» TASK BRIEF
A faithful copy of every record is needed here. Images must not appear in it.

··· EXTRACTED MATERIAL ···

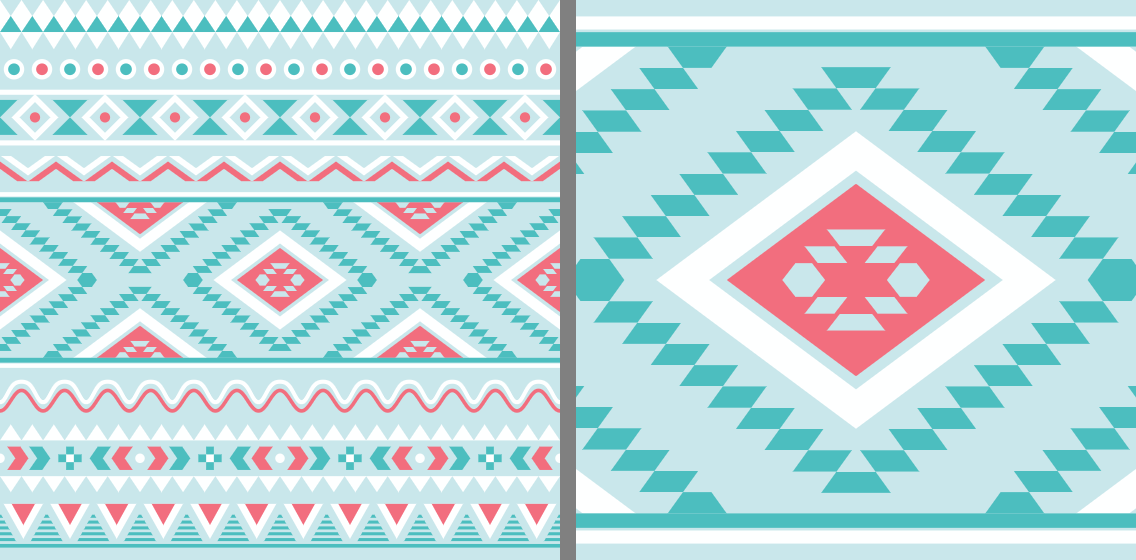
Left: the whole. Right: its middle third, enlarged.
Write a WebGL 1 fragment shader that draws this pattern.

```glsl
precision highp float;
// Geometric folk textile in horizontal bands: teeth, dots, diamonds, zigzags,
// stepped lattice, waves, arrows and striped triangles. Each band folds x into
// one repeat and paints signed distances in flat, antialiased colours.
uniform vec2 u_resolution;

const float SIZE = 768.0;              // design units across the canvas
const float TOOTH = SIZE / 26.0;       // repeat width of each band
const float DOT = SIZE / 20.0;
const float GEM = SIZE / 8.0;
const float ZIGZAG = SIZE / 10.0;
const float LATTICE = SIZE / 2.0;
const float WAVE = SIZE / 13.0;
const float ARROW = SIZE / 4.0;
const float PENNANT = SIZE / 12.0;
const float LATTICE_HALF = 106.7;      // half height of the lattice band
const float RHOMB_SLOPE = 0.745;
const vec3 ICE = vec3(0.79, 0.905, 0.92);
const vec3 WHITE = vec3(0.995, 1.0, 1.0);
const vec3 TEAL = vec3(0.30, 0.745, 0.75);
const vec3 CORAL = vec3(0.95, 0.43, 0.495);

float unitsPerPixel;
vec3 cloth;

void paint(vec3 ink, float d) {
  cloth = mix(cloth, ink, clamp(0.5 - d / unitsPerPixel, 0.0, 1.0));
}

// Offset from the nearest motif centre; the first centre lies at start.
float repeatX(float x, float period, float start) {
  return mod(x - start + 0.5 * period, period) - 0.5 * period;
}

float span(float y, float low, float high) {
  return max(low - y, y - high);
}

// Isosceles triangle; p.y is measured from the base towards the apex.
float triangle(vec2 p, float halfBase, float height) {
  float side = abs(p.x) * height + (p.y - height) * halfBase;
  return max(-p.y, side / length(vec2(halfBase, height)));
}

float rhomb(vec2 p, float slope, float halfHeight) {
  return (abs(p.x) * slope + abs(p.y) - halfHeight) / length(vec2(slope, 1.0));
}

// Rhombic ring of slanted bricks, closed by pointed bricks at the sides.
float brickRing(vec2 p, float rows, float rowHeight, float run, float halfWidth, float lean, float apex) {
  p = abs(p);
  float row = min(floor(p.y / rowHeight), rows - 1.0);
  float v = p.y / rowHeight - row - 0.5;
  float x = p.x - apex - run * (rows - 1.0 - row);
  bool sideBrick = row < 0.5;
  float tilt = sideBrick && x > 0.0 ? -lean : lean;
  float ends = (abs(x - tilt * v) - halfWidth) * 0.8;
  float edges = ((sideBrick ? v : abs(v)) - 0.5) * rowHeight;
  return max(ends, edges);
}

void latticeMotif(vec2 p, float band) {
  paint(TEAL, max(band, brickRing(p, 10.0, 9.73, 13.0, 10.0, 7.0, 2.4)));
  paint(WHITE, max(band, rhomb(p, RHOMB_SLOPE, 68.0)));
  paint(ICE, max(band, rhomb(p, RHOMB_SLOPE, 50.0)));
  paint(CORAL, max(band, rhomb(p, RHOMB_SLOPE, 44.0)));
  paint(ICE, max(band, brickRing(p, 3.0, 7.7, 10.2, 6.8, 6.0, 3.5)));
}

float waveLine(vec2 p, float middle, float shoulder, float halfWidth) {
  float k = 6.2831853 / WAVE;
  float a = (p.x - 0.5 * WAVE) * k;
  float y = middle - 14.0 * cos(a) - shoulder * sin(a) * sin(a);
  float slope = k * (14.0 * sin(a) - shoulder * sin(2.0 * a));
  return abs(p.y - y) / sqrt(1.0 + slope * slope) - halfWidth;
}

float chevron(vec2 p, float left) {
  float y = abs(p.y);
  float x = p.x - left + 0.69 * y;
  return max(span(x, 11.0, 29.0) * 0.82, y - 16.0);
}

void main() {
  // Design space with y running downwards
  vec2 p = vec2(gl_FragCoord.x, u_resolution.y - gl_FragCoord.y) / u_resolution * SIZE;
  unitsPerPixel = SIZE / min(u_resolution.x, u_resolution.y);
  cloth = ICE;

  // Toothed borders
  float tooth = repeatX(p.x, TOOTH, 0.5 * TOOTH);
  float between = repeatX(p.x, TOOTH, 0.0);
  paint(WHITE, rhomb(vec2(between, p.y - 22.0), 44.0 / TOOTH, 22.0));
  paint(TEAL, triangle(vec2(tooth, 44.0 - p.y), 0.5 * TOOTH, 22.0));
  paint(WHITE, triangle(vec2(tooth, p.y - 44.0), 0.5 * TOOTH, 23.5));
  paint(WHITE, triangle(vec2(tooth, 604.0 - p.y), 0.5 * TOOTH, 22.0));
  paint(WHITE, triangle(vec2(tooth, p.y - 653.0), 0.5 * TOOTH, 22.0));

  // Ringed dots in alternating colours
  float dotRadius = length(vec2(repeatX(p.x, DOT, 0.5 * DOT), p.y - 95.0));
  paint(WHITE, dotRadius - 14.0);
  paint(mod(floor(p.x / DOT), 2.0) < 0.5 ? TEAL : CORAL, dotRadius - 8.0);

  // Hourglasses and framed diamonds between white rules
  paint(WHITE, min(span(p.y, 123.0, 130.0), span(p.y, 192.5, 199.5)));
  vec2 glass = vec2(repeatX(p.x, GEM, 0.0), p.y - 161.0);
  paint(TEAL, max((abs(glass.x) - abs(glass.y)) * 0.707, abs(glass.y) - 24.0));
  vec2 gem = vec2(repeatX(p.x, GEM, 0.5 * GEM), glass.y);
  paint(WHITE, rhomb(gem, 1.0, 32.0));
  paint(ICE, rhomb(gem, 1.0, 21.0));
  paint(CORAL, length(gem) - 7.0);

  // Paired zigzags, trimmed flat at top and bottom
  float zig = p.y - 0.72 * abs(repeatX(p.x, ZIGZAG, 0.0));
  paint(WHITE, max(span(zig, 203.0, 213.0) * 0.81, 214.0 - p.y));
  paint(CORAL, max(span(zig, 221.5, 231.5) * 0.81, p.y - 248.5));

  // Staggered lattice with its rules
  float fromMiddle = abs(p.y - 384.0);
  float band = fromMiddle - LATTICE_HALF;
  latticeMotif(vec2(repeatX(p.x, LATTICE, 0.0), fromMiddle), band);
  latticeMotif(vec2(repeatX(p.x, LATTICE, 0.5 * LATTICE), band), band);
  paint(TEAL, span(band, 0.0, 6.6));
  paint(WHITE, span(band, 7.8, 13.8));

  // Nested waves
  paint(WHITE, waveLine(p, 537.5, 5.0, 2.8));
  paint(CORAL, waveLine(p, 549.5, 0.0, 2.5));

  // Mirrored arrows, dots and crosses
  vec2 arrow = vec2(abs(repeatX(p.x, ARROW, 0.0)), p.y - 628.5);
  paint(WHITE, length(arrow) - 6.5);
  paint(CORAL, chevron(arrow, 10.0));
  paint(TEAL, chevron(arrow, 40.0));
  vec2 cross = abs(arrow - vec2(0.5 * ARROW, 0.0));
  paint(TEAL, max(min(cross.x, cross.y) - 5.3, max(cross.x, cross.y) - 16.0));
  paint(WHITE, max(cross.x, cross.y) - 5.3);

  // Pennants over striped triangles
  float stripe = abs(repeatX(p.y, 8.0, 708.0)) - 2.1;
  float tent = triangle(vec2(repeatX(p.x, PENNANT, 0.0), 742.5 - p.y), 22.0, 39.5);
  paint(TEAL, max(stripe, tent));
  paint(TEAL, span(p.y, 746.0, 751.0));
  vec2 pennant = vec2(repeatX(p.x, PENNANT, 0.5 * PENNANT), p.y - 691.0);
  paint(WHITE, triangle(pennant, 27.0, 48.0));
  paint(CORAL, triangle(pennant, 16.0, 29.0));

  gl_FragColor = vec4(cloth, 1.0);
}
```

···

» ANSWER TO THE PROBLEM
Left: the whole. Right: its middle third, enlarged.
Write a WebGL 1 fragment shader that draws this pattern.

```glsl
precision highp float;
// Geometric folk textile in horizontal bands: teeth, dots, diamonds, zigzags,
// stepped lattice, waves, arrows and striped triangles. Each band folds x into
// one repeat and paints signed distances in flat, antialiased colours.
uniform vec2 u_resolution;

const float SIZE = 768.0;              // design units across the canvas
const float TOOTH = SIZE / 26.0;       // repeat width of each band
const float DOT = SIZE / 20.0;
const float GEM = SIZE / 8.0;
const float ZIGZAG = SIZE / 10.0;
const float LATTICE = SIZE / 2.0;
const float WAVE = SIZE / 13.0;
const float ARROW = SIZE / 4.0;
const float PENNANT = SIZE / 12.0;
const float LATTICE_HALF = 106.7;      // half height of the lattice band
const float RHOMB_SLOPE = 0.745;
const vec3 ICE = vec3(0.79, 0.905, 0.92);
const vec3 WHITE = vec3(0.995, 1.0, 1.0);
const vec3 TEAL = vec3(0.30, 0.745, 0.75);
const vec3 CORAL = vec3(0.95, 0.43, 0.495);

float unitsPerPixel;
vec3 cloth;

void paint(vec3 ink, float d) {
  cloth = mix(cloth, ink, clamp(0.5 - d / unitsPerPixel, 0.0, 1.0));
}

// Offset from the nearest motif centre; the first centre lies at start.
float repeatX(float x, float period, float start) {
  return mod(x - start + 0.5 * period, period) - 0.5 * period;
}

float span(float y, float low, float high) {
  return max(low - y, y - high);
}

// Isosceles triangle; p.y is measured from the base towards the apex.
float triangle(vec2 p, float halfBase, float height) {
  float side = abs(p.x) * height + (p.y - height) * halfBase;
  return max(-p.y, side / length(vec2(halfBase, height)));
}

float rhomb(vec2 p, float slope, float halfHeight) {
  return (abs(p.x) * slope + abs(p.y) - halfHeight) / length(vec2(slope, 1.0));
}

// Rhombic ring of slanted bricks, closed by pointed bricks at the sides.
float brickRing(vec2 p, float rows, float rowHeight, float run, float halfWidth, float lean, float apex) {
  p = abs(p);
  float row = min(floor(p.y / rowHeight), rows - 1.0);
  float v = p.y / rowHeight - row - 0.5;
  float x = p.x - apex - run * (rows - 1.0 - row);
  bool sideBrick = row < 0.5;
  float tilt = sideBrick && x > 0.0 ? -lean : lean;
  float ends = (abs(x - tilt * v) - halfWidth) * 0.8;
  float edges = ((sideBrick ? v : abs(v)) - 0.5) * rowHeight;
  return max(ends, edges);
}

void latticeMotif(vec2 p, float band) {
  paint(TEAL, max(band, brickRing(p, 10.0, 9.73, 13.0, 10.0, 7.0, 2.4)));
  paint(WHITE, max(band, rhomb(p, RHOMB_SLOPE, 68.0)));
  paint(ICE, max(band, rhomb(p, RHOMB_SLOPE, 50.0)));
  paint(CORAL, max(band, rhomb(p, RHOMB_SLOPE, 44.0)));
  paint(ICE, max(band, brickRing(p, 3.0, 7.7, 10.2, 6.8, 6.0, 3.5)));
}

float waveLine(vec2 p, float middle, float shoulder, float halfWidth) {
  float k = 6.2831853 / WAVE;
  float a = (p.x - 0.5 * WAVE) * k;
  float y = middle - 14.0 * cos(a) - shoulder * sin(a) * sin(a);
  float slope = k * (14.0 * sin(a) - shoulder * sin(2.0 * a));
  return abs(p.y - y) / sqrt(1.0 + slope * slope) - halfWidth;
}

float chevron(vec2 p, float left) {
  float y = abs(p.y);
  float x = p.x - left + 0.69 * y;
  return max(span(x, 11.0, 29.0) * 0.82, y - 16.0);
}

void main() {
  // Design space with y running downwards
  vec2 p = vec2(gl_FragCoord.x, u_resolution.y - gl_FragCoord.y) / u_resolution * SIZE;
  unitsPerPixel = SIZE / min(u_resolution.x, u_resolution.y);
  cloth = ICE;

  // Toothed borders
  float tooth = repeatX(p.x, TOOTH, 0.5 * TOOTH);
  float between = repeatX(p.x, TOOTH, 0.0);
  paint(WHITE, rhomb(vec2(between, p.y - 22.0), 44.0 / TOOTH, 22.0));
  paint(TEAL, triangle(vec2(tooth, 44.0 - p.y), 0.5 * TOOTH, 22.0));
  paint(WHITE, triangle(vec2(tooth, p.y - 44.0), 0.5 * TOOTH, 23.5));
  paint(WHITE, triangle(vec2(tooth, 604.0 - p.y), 0.5 * TOOTH, 22.0));
  paint(WHITE, triangle(vec2(tooth, p.y - 653.0), 0.5 * TOOTH, 22.0));

  // Ringed dots in alternating colours
  float dotRadius = length(vec2(repeatX(p.x, DOT, 0.5 * DOT), p.y - 95.0));
  paint(WHITE, dotRadius - 14.0);
  paint(mod(floor(p.x / DOT), 2.0) < 0.5 ? TEAL : CORAL, dotRadius - 8.0);

  // Hourglasses and framed diamonds between white rules
  paint(WHITE, min(span(p.y, 123.0, 130.0), span(p.y, 192.5, 199.5)));
  vec2 glass = vec2(repeatX(p.x, GEM, 0.0), p.y - 161.0);
  paint(TEAL, max((abs(glass.x) - abs(glass.y)) * 0.707, abs(glass.y) - 24.0));
  vec2 gem = vec2(repeatX(p.x, GEM, 0.5 * GEM), glass.y);
  paint(WHITE, rhomb(gem, 1.0, 32.0));
  paint(ICE, rhomb(gem, 1.0, 21.0));
  paint(CORAL, length(gem) - 7.0);

  // Paired zigzags, trimmed flat at top and bottom
  float zig = p.y - 0.72 * abs(repeatX(p.x, ZIGZAG, 0.0));
  paint(WHITE, max(span(zig, 203.0, 213.0) * 0.81, 214.0 - p.y));
  paint(CORAL, max(span(zig, 221.5, 231.5) * 0.81, p.y - 248.5));

  // Staggered lattice with its rules
  float fromMiddle = abs(p.y - 384.0);
  float band = fromMiddle - LATTICE_HALF;
  latticeMotif(vec2(repeatX(p.x, LATTICE, 0.0), fromMiddle), band);
  latticeMotif(vec2(repeatX(p.x, LATTICE, 0.5 * LATTICE), band), band);
  paint(TEAL, span(band, 0.0, 6.6));
  paint(WHITE, span(band, 7.8, 13.8));

  // Nested waves
  paint(WHITE, waveLine(p, 537.5, 5.0, 2.8));
  paint(CORAL, waveLine(p, 549.5, 0.0, 2.5));

  // Mirrored arrows, dots and crosses
  vec2 arrow = vec2(abs(repeatX(p.x, ARROW, 0.0)), p.y - 628.5);
  paint(WHITE, length(arrow) - 6.5);
  paint(CORAL, chevron(arrow, 10.0));
  paint(TEAL, chevron(arrow, 40.0));
  vec2 cross = abs(arrow - vec2(0.5 * ARROW, 0.0));
  paint(TEAL, max(min(cross.x, cross.y) - 5.3, max(cross.x, cross.y) - 16.0));
  paint(WHITE, max(cross.x, cross.y) - 5.3);

  // Pennants over striped triangles
  float stripe = abs(repeatX(p.y, 8.0, 708.0)) - 2.1;
  float tent = triangle(vec2(repeatX(p.x, PENNANT, 0.0), 742.5 - p.y), 22.0, 39.5);
  paint(TEAL, max(stripe, tent));
  paint(TEAL, span(p.y, 746.0, 751.0));
  vec2 pennant = vec2(repeatX(p.x, PENNANT, 0.5 * PENNANT), p.y - 691.0);
  paint(WHITE, triangle(pennant, 27.0, 48.0));
  paint(CORAL, triangle(pennant, 16.0, 29.0));

  gl_FragColor = vec4(cloth, 1.0);
}
```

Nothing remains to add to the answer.